BRECKENRIDGE, Colo. (CBS4) – People packed a meeting in Summit County on Tuesday to show their disapproval of a rock-crushing operation. But the county commissioners denied their appeal, meaning the project is full steam ahead.

Rocks left behind my mining along the Swan River (credit: CBS)

Rocks left behind my mining along the Swan River (credit: CBS)

The gravel milling is set to happen along the Swan River just outside Breckenridge where issues along the river date back more than 100 years. Mining operations have left giant piles of rock throughout an entire area in Summit County.

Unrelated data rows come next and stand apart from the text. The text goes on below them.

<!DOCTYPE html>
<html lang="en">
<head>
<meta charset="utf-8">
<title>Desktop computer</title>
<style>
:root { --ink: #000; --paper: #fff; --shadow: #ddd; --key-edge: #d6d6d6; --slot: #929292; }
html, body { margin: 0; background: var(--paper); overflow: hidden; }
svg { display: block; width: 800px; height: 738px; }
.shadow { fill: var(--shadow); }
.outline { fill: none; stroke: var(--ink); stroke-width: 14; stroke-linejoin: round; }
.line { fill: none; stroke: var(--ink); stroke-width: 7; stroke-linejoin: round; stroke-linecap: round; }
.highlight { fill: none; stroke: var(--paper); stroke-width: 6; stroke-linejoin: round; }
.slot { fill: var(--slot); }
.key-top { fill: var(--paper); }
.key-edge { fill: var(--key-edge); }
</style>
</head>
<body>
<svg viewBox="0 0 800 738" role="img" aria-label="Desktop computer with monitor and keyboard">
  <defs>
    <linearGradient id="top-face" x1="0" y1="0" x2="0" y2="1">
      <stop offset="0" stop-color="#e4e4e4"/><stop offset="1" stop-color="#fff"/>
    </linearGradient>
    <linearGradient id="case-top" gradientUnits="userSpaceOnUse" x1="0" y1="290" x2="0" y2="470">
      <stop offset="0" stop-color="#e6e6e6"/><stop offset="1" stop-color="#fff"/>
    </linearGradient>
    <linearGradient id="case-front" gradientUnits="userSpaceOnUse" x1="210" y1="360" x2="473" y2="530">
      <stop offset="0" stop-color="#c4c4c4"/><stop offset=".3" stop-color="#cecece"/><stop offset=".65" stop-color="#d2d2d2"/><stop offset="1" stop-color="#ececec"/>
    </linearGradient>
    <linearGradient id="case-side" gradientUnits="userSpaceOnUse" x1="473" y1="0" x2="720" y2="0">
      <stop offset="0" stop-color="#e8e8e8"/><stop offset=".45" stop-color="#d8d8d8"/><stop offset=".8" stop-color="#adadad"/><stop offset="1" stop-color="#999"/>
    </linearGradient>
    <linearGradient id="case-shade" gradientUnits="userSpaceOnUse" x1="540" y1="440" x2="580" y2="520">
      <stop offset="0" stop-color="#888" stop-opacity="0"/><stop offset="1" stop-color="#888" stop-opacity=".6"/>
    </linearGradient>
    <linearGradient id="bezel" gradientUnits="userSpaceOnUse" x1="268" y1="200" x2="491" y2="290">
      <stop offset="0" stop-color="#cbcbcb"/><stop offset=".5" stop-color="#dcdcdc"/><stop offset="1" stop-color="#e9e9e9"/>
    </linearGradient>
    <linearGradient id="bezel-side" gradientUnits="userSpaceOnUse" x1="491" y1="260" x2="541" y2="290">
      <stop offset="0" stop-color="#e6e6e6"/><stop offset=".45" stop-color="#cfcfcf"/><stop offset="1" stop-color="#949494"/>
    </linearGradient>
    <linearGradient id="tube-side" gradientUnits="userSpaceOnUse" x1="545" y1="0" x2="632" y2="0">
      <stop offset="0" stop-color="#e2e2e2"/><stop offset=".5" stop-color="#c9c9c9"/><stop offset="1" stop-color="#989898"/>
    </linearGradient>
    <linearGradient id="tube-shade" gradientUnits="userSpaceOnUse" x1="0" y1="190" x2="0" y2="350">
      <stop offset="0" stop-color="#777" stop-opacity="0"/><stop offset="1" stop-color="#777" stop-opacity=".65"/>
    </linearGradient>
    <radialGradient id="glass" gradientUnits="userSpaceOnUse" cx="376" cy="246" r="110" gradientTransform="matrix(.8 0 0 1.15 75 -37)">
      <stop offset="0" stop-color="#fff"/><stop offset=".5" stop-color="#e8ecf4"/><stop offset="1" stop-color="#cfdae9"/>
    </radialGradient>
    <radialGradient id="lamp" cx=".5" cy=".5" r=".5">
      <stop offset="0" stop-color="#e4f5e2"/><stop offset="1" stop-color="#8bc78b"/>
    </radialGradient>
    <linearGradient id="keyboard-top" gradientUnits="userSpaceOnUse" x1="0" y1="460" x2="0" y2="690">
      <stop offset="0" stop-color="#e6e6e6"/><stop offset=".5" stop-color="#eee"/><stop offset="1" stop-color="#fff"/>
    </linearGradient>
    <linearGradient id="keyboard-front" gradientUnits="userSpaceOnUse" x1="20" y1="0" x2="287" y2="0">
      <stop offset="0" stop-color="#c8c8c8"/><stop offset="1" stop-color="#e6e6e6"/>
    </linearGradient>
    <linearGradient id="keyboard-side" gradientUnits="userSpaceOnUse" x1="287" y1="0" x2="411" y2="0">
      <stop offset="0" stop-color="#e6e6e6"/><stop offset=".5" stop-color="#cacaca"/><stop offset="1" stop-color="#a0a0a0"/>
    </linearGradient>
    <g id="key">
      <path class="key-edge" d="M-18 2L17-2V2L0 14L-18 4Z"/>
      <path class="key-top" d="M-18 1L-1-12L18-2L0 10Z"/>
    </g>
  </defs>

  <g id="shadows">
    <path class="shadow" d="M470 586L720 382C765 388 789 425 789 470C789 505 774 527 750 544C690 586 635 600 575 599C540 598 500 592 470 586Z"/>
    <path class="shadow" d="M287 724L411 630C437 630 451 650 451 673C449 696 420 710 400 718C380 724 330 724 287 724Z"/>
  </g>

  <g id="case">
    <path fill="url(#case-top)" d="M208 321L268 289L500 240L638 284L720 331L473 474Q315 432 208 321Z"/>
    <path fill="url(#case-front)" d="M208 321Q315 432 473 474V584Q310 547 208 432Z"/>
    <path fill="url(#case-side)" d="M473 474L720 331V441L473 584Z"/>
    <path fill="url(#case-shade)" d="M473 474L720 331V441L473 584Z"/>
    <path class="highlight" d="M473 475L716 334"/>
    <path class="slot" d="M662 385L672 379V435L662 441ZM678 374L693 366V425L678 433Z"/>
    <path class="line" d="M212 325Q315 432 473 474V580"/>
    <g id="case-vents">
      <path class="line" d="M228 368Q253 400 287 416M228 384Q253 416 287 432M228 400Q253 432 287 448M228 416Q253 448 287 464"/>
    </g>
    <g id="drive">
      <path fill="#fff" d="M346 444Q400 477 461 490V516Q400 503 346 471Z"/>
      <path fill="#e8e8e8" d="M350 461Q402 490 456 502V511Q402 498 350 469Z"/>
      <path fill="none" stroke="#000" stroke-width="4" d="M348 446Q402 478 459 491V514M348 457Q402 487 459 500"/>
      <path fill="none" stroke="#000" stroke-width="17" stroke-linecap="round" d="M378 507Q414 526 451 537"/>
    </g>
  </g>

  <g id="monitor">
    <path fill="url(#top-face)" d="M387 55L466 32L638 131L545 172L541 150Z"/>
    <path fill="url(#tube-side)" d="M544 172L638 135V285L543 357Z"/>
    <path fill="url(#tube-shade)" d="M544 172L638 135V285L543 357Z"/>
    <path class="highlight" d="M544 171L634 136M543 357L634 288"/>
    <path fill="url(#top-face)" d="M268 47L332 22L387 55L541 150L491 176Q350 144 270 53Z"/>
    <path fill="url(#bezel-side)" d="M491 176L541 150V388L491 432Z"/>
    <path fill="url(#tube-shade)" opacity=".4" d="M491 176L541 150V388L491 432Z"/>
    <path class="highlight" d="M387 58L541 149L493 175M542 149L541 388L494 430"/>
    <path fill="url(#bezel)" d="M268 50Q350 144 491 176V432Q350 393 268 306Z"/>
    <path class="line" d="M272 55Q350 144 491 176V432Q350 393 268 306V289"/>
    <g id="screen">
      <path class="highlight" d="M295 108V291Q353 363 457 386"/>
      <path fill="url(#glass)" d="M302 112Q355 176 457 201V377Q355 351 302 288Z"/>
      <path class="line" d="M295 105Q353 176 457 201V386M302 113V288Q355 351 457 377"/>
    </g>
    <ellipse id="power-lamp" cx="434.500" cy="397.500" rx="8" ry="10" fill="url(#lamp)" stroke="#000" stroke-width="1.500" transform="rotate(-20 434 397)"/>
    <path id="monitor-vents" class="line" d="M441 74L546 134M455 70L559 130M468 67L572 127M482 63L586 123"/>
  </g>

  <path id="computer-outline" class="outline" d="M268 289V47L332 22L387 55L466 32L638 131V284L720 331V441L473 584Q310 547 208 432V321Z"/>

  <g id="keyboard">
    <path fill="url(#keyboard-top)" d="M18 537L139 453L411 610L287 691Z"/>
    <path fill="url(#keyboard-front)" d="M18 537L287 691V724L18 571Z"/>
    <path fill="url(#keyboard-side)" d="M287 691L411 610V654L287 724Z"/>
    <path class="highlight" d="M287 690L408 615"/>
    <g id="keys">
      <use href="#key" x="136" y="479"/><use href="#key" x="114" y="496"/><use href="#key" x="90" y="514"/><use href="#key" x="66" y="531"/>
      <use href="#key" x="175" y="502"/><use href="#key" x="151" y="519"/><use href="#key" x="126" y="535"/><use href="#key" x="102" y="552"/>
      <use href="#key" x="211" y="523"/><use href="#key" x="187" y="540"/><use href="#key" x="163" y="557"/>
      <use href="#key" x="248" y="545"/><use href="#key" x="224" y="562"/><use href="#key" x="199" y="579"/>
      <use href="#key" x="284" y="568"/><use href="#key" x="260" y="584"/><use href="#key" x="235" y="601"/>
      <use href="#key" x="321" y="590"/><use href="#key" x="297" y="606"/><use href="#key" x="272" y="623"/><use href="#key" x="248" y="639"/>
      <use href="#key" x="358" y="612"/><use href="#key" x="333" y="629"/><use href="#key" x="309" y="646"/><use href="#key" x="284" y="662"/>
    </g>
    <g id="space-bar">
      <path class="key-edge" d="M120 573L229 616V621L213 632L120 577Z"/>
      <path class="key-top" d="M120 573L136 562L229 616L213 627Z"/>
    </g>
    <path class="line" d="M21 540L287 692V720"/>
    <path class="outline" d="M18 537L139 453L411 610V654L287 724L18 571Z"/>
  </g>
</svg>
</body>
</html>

Reclamation has already happened on the nearby Blue River, and now the goal is to do the same with the Swan River. But residents aren’t happy with the process.

Blue River (credit: CBS)

Blue River (credit: CBS)

The residents are upset over the plan to allow a company to mill gravel in their backyards.

“There shouldn’t be a large, heavy industrial plant with the truck traffic that comes with that — that shouldn’t happen two miles up Tiger Road,” Summit County resident Richard Becker said.

Rocks left behind my mining along the Swan River (credit: CBS)

Rocks left behind my mining along the Swan River (credit: CBS)

Becker loves calling his part of Colorado home, and along with many of his neighbors he’s furious about the project.

“I have never ever seen this level of opposition to a project whose sole purpose is to recreate a natural river corridor that is a tremendous improvement over what’s out there now. That has really surprised me,” County Planner Alan Hanson said.

CBS4's Matt Kroschel interviews Summit County Planner Allan Hanson (credit: CBS)

CBS4’s Matt Kroschel interviews Summit County Planner Allan Hanson (credit: CBS)

Hanson defended the rock crushing. He says the temporary operation to remove rock and crush the giant piles left behind by miners decades ago will make things better for everyone in the long run.

“We’re talking thousands of 18-wheeler loads of gravel being hauled down a pretty skimpy Tiger Road,” Becker said.

The packed meeting on Tuesday (credit: CBS)

The packed meeting on Tuesday (credit: CBS)

“We just feel that people don’t fully understand how this is going to operate and the overall benefits — we don’t really feel they appreciate the overall benefits that the entire community will realize when the project is complete,” Hanson said.

The commissioners made a few changes. They will create a travel management plan making it harder for trucks to be on the roads at certain times, which is something residents had wanted.

Comments